Last week, a WSJ columnist asked why pharmaceutical firms do such a poor job of choosing names. Because Dupixent shrinks nasal polyps, “No More Polyps” would have been catchier. And, as for generics like Bupropion or Lisinopril, their names are even worse.
He made naming sound simple. But there is much more.
New Product Names
For new drug names, the FDA is especially worried about mix-ups. They want to be sure that a name’s sound or appearance is not similar to others. They have people write the name, they do computer searches and simulation studies. As they describe it, they want to be sure that the drug is accurately procured and prescribed. Also, it has to be “prepared, dispensed, and administered.” An “overly fanciful” name would be unacceptable. Spelling and pronunciation make a difference. You can see why the regulatory name approval process can take two years and why we wound up with Dupixent.
Golf Balls and Dogs
Somewhat different, we have other criteria with everyday products and pets.
According to recent research, control is another consideration. When consumers need to control something like a golf ball, they prefer the balls with easy-to-pronounce names, Somewhat similarly, the people who wanted a city-suited dog, perhaps for an apartment, selected the simpler name. Those, though, in the countryside who preferred a feistier pet did not like the easy-to-pronounce name as much.

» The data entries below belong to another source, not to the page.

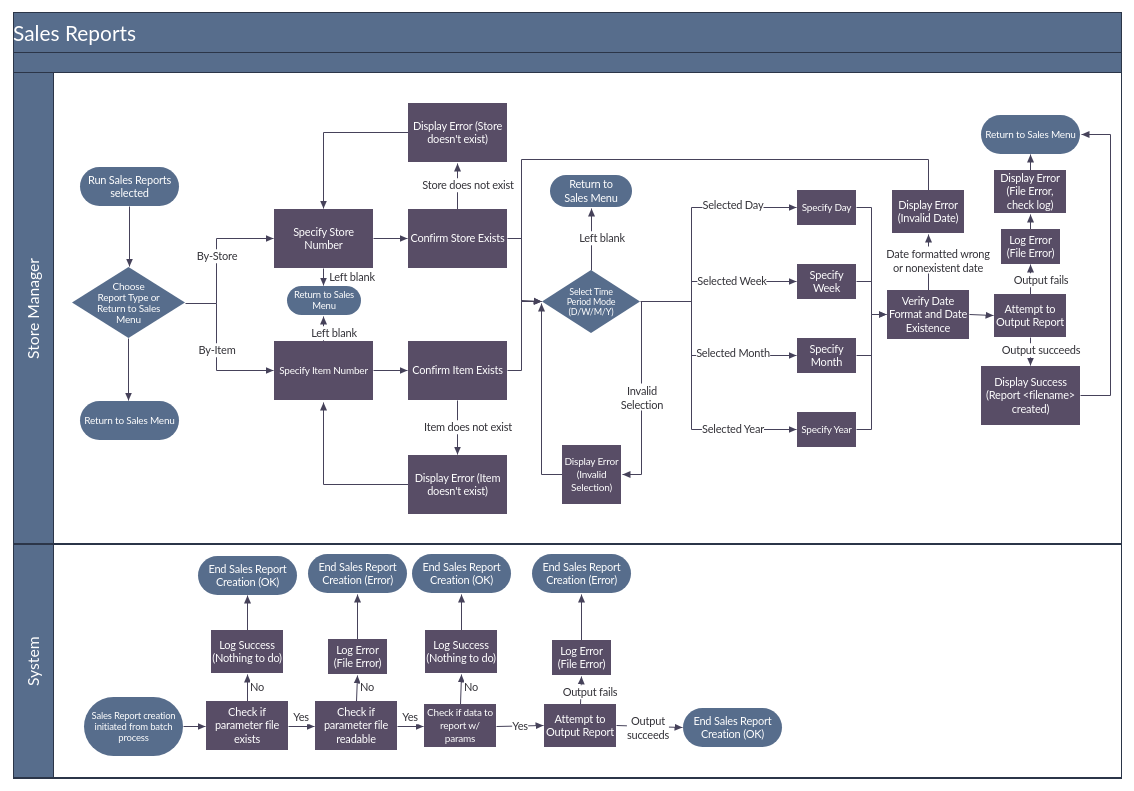
<!DOCTYPE html>
<html lang="en">
<head>
<meta charset="utf-8">
<title>Sales Reports</title>
<style>
:root {
  --blue: #576d8c;
  --purple: #584d66;
  --edge: #2b3548;
  --line: #46425a;
  --ink: #333238;
  --paper: #fff;
}
* { box-sizing: border-box; margin: 0; }
html, body { overflow: hidden; }
body {
  position: relative; width: 1134px; height: 791px;
  background: var(--paper); color: var(--ink);
  font: 11px/13.5px Lato, "Open Sans", sans-serif;
  letter-spacing: -0.2px;
}
.pool {
  position: absolute; left: 13px; top: 12px; width: 1109px; height: 767px;
  display: grid; grid-template-rows: 40px 20px 472px 232px;
  border: 1px solid var(--edge); border-bottom-width: 2px;
}
.pool-title {
  display: flex; align-items: center;
  background: var(--blue); color: var(--paper);
  border-bottom: 1px solid var(--edge);
  font-size: 20.9px; font-weight: 400; letter-spacing: 0; text-indent: -1px;
}
.pool-band { background: var(--blue); border-bottom: 1px solid var(--edge); }
.lane { display: grid; grid-template-columns: 40px 1fr; border-bottom: 2px solid var(--edge); }
.lane:last-child { border-bottom: 0; }
.lane-name {
  display: flex; align-items: center; justify-content: center;
  background: var(--blue); color: var(--paper);
  border-left: 1px solid var(--edge);
  font-size: 15.7px; font-weight: 400; letter-spacing: 0;
  writing-mode: vertical-rl; transform: rotate(180deg);
}
.connectors { position: absolute; left: 0; top: 0; }
.connectors path { fill: none; stroke: var(--line); stroke-width: 1; }
.connectors .arrows path { marker-end: url(#arrow); }
.connectors marker path { fill: var(--line); stroke: none; }
.node {
  position: absolute; display: flex; align-items: center; justify-content: center;
  padding-bottom: 1px;
  color: var(--paper); text-align: center; white-space: nowrap;
}
.step { background: var(--purple); }
.terminal { background: var(--blue); border-radius: 30px; }
.decision {
  background: var(--blue); clip-path: polygon(50% 0, 100% 50%, 50% 100%, 0 50%);
  padding-bottom: 0; font-size: 10px; line-height: 11px;
}
.decision.compact { font-size: 9px; line-height: 10px; }
.snug { font-size: 10px; line-height: 13px; }
.tight { font-size: 9.5px; line-height: 11px; }
.label {
  position: absolute; transform: translate(-50%, -50%);
  background: var(--paper); text-align: center; white-space: nowrap;
}
</style>
</head>
<body>
<main class="pool">
  <h1 class="pool-title">Sales Reports</h1>
  <div class="pool-band"></div>
  <section class="lane"><h2 class="lane-name">Store Manager</h2></section>
  <section class="lane"><h2 class="lane-name">System</h2></section>
</main>

<svg class="connectors" width="1134" height="791" viewBox="0 0 1134 791" aria-hidden="true">
  <defs>
    <marker id="arrow" markerUnits="userSpaceOnUse" markerWidth="9" markerHeight="8" refX="8" refY="4" orient="auto">
      <path d="M0 0.5L8 4L0 7.5Z"/>
    </marker>
  </defs>
  <g class="arrows" transform="translate(0.5 0.5)">
    <path d="M129 206V266"/>
    <path d="M128 338V400"/>
    <path d="M185 303H216V238H273"/>
    <path d="M216 303V370H273"/>
    <path d="M373 238H407"/>
    <path d="M373 370H407"/>
    <path d="M457 209V163"/>
    <path d="M408 132H323V208"/>
    <path d="M323 268V285"/>
    <path d="M323 341V316"/>
    <path d="M457 400V454"/>
    <path d="M408 484H323V402"/>
    <path d="M507 238H521V301H541"/>
    <path d="M507 370H521V301H541"/>
    <path d="M928 190V159H521V300L541 301"/>
    <path d="M591 270V208"/>
    <path d="M691 207H796"/>
    <path d="M691 281H796"/>
    <path d="M691 355H796"/>
    <path d="M691 429H796"/>
    <path d="M641 301V474H622"/>
    <path d="M562 474H541V303"/>
    <path d="M856 207H871V314H886"/>
    <path d="M856 429H871V314H886"/>
    <path d="M928 290V234"/>
    <path d="M969 314L993 315"/>
    <path d="M1030 294V264"/>
    <path d="M1030 229V214"/>
    <path d="M1030 170V154"/>
    <path d="M1030 337V365"/>
    <path d="M1080 395H1110V134H1081"/>
    <path d="M183 726H205"/>
    <path d="M247 701V674"/>
    <path d="M247 630V595"/>
    <path d="M288 726H314"/>
    <path d="M356 701L357 675"/>
    <path d="M357 639V594"/>
    <path d="M397 726H423"/>
    <path d="M460 704L461 674"/>
    <path d="M461 630V594"/>
    <path d="M496 726L543 725"/>
    <path d="M580 704L581 676"/>
    <path d="M581 640V594"/>
    <path d="M616 725L682 727"/>
  </g>
  <path transform="translate(0.5 0.5)" d="M640 301H691M691 207V429M856 281H871M856 355H871"/>
</svg>

<!-- Store Manager: report type -->
<div class="node terminal" style="left:80px;top:167px;width:99px;height:39px">Run Sales Reports<br>selected</div>
<div class="node decision" style="left:72px;top:267px;width:113px;height:71px">Choose<br>Report Type or<br>Return to Sales<br>Menu</div>
<div class="node terminal snug" style="left:80px;top:401px;width:99px;height:39px">Return to Sales Menu</div>

<!-- Store Manager: store and item -->
<div class="node step" style="left:274px;top:209px;width:99px;height:59px">Specify Store<br>Number</div>
<div class="node terminal tight" style="left:287px;top:286px;width:74px;height:29px">Return to Sales<br>Menu</div>
<div class="node step snug" style="left:274px;top:341px;width:99px;height:59px">Specify Item Number</div>
<div class="node step" style="left:408px;top:103px;width:99px;height:59px">Display Error (Store<br>doesn't exist)</div>
<div class="node step" style="left:408px;top:209px;width:99px;height:59px">Confirm Store Exists</div>
<div class="node step" style="left:408px;top:341px;width:99px;height:59px">Confirm Item Exists</div>
<div class="node step" style="left:408px;top:455px;width:99px;height:59px">Display Error (Item<br>doesn't exist)</div>

<!-- Store Manager: time period -->
<div class="node terminal" style="left:550px;top:175px;width:82px;height:32px">Return to<br>Sales Menu</div>
<div class="node decision compact" style="left:542px;top:270px;width:98px;height:63px">Select Time<br>Period Mode<br>(D/W/M/Y)</div>
<div class="node step snug" style="left:562px;top:445px;width:59px;height:59px">Display Error<br>(Invalid<br>Selection)</div>
<div class="node step snug" style="left:797px;top:190px;width:59px;height:35px">Specify Day</div>
<div class="node step" style="left:797px;top:264px;width:59px;height:35px">Specify<br>Week</div>
<div class="node step" style="left:797px;top:338px;width:59px;height:35px">Specify<br>Month</div>
<div class="node step snug" style="left:797px;top:412px;width:59px;height:35px">Specify Year</div>

<!-- Store Manager: validation and output -->
<div class="node step" style="left:892px;top:190px;width:72px;height:43px">Display Error<br>(Invalid Date)</div>
<div class="node step" style="left:887px;top:290px;width:82px;height:49px">Verify Date<br>Format and Date<br>Existence</div>
<div class="node terminal snug" style="left:981px;top:115px;width:99px;height:39px">Return to Sales Menu</div>
<div class="node step" style="left:994px;top:170px;width:72px;height:43px">Display Error<br>(File Error,<br>check log)</div>
<div class="node step" style="left:1001px;top:229px;width:59px;height:35px">Log Error<br>(File Error)</div>
<div class="node step" style="left:994px;top:294px;width:72px;height:43px">Attempt to<br>Output Report</div>
<div class="node step" style="left:981px;top:366px;width:99px;height:59px">Display Success<br>(Report &lt;filename&gt;<br>created)</div>

<!-- System: batch process -->
<div class="node terminal tight" style="left:84px;top:697px;width:99px;height:59px">Sales Report creation<br>initiated from batch<br>process</div>
<div class="node step" style="left:206px;top:701px;width:82px;height:49px">Check if<br>parameter file<br>exists</div>
<div class="node step" style="left:211px;top:630px;width:72px;height:43px">Log Success<br>(Nothing to do)</div>
<div class="node terminal" style="left:198px;top:556px;width:99px;height:39px">End Sales Report<br>Creation (OK)</div>
<div class="node step" style="left:315px;top:701px;width:82px;height:49px">Check if<br>parameter file<br>readable</div>
<div class="node step" style="left:328px;top:639px;width:59px;height:35px">Log Error<br>(File Error)</div>
<div class="node terminal" style="left:308px;top:554px;width:99px;height:39px">End Sales Report<br>Creation (Error)</div>
<div class="node step snug" style="left:424px;top:704px;width:72px;height:43px">Check if data to<br>report w/<br>params</div>
<div class="node step" style="left:425px;top:630px;width:72px;height:43px">Log Success<br>(Nothing to do)</div>
<div class="node terminal" style="left:412px;top:554px;width:99px;height:39px">End Sales Report<br>Creation (OK)</div>
<div class="node step" style="left:544px;top:704px;width:72px;height:43px">Attempt to<br>Output Report</div>
<div class="node step" style="left:552px;top:640px;width:59px;height:35px">Log Error<br>(File Error)</div>
<div class="node terminal" style="left:532px;top:554px;width:99px;height:39px">End Sales Report<br>Creation (Error)</div>
<div class="node terminal" style="left:683px;top:708px;width:99px;height:39px">End Sales Report<br>Creation (OK)</div>

<!-- Connector labels -->
<span class="label" style="left:217px;top:256px">By-Store</span>
<span class="label" style="left:217px;top:350px">By-Item</span>
<span class="label" style="left:352px;top:277px">Left blank</span>
<span class="label" style="left:334px;top:333px">Left blank</span>
<span class="label" style="left:468px;top:185px">Store does not exist</span>
<span class="label" style="left:468px;top:427px">Item does not exist</span>
<span class="label" style="left:602px;top:238px">Left blank</span>
<span class="label" style="left:642px;top:397px">Invalid<br>Selection</span>
<span class="label" style="left:733px;top:205px">Selected Day</span>
<span class="label" style="left:732px;top:281px">Selected Week</span>
<span class="label" style="left:733px;top:353px">Selected Month</span>
<span class="label" style="left:733px;top:429px">Selected Year</span>
<span class="label" style="left:938px;top:260px">Date formatted wrong<br>or nonexistent date</span>
<span class="label" style="left:1041px;top:280px">Output fails</span>
<span class="label" style="left:1041px;top:350px">Output succeeds</span>
<span class="label" style="left:257px;top:687px">No</span>
<span class="label" style="left:367px;top:687px">No</span>
<span class="label" style="left:471px;top:687px">No</span>
<span class="label" style="left:301px;top:717px">Yes</span>
<span class="label" style="left:410px;top:717px">Yes</span>
<span class="label" style="left:520px;top:726px">Yes</span>
<span class="label" style="left:590px;top:692px">Output fails</span>
<span class="label" style="left:648px;top:727px">Output<br>succeeds</span>
</body>
</html>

Our Bottom Line: Behavioral Economics
During the past 20 years, we have increasingly come to recognize that there is lots more to demand than price. Yes, we still have the law of demand that proclaims the inverse connection between price and quantity. To that though, we need to add what behavioral economists tell us. Looking at our incentives, we see that the rational side of economics is a bit messier.
My sources and more: To start, I recommend taking a look at this WSJ column. From there, this second WSJ article came in handy as did the academic paper to which it linked. Then, finally, I’ve excerpted a paragraph from a past econlife about the FDA’s drug name approvals.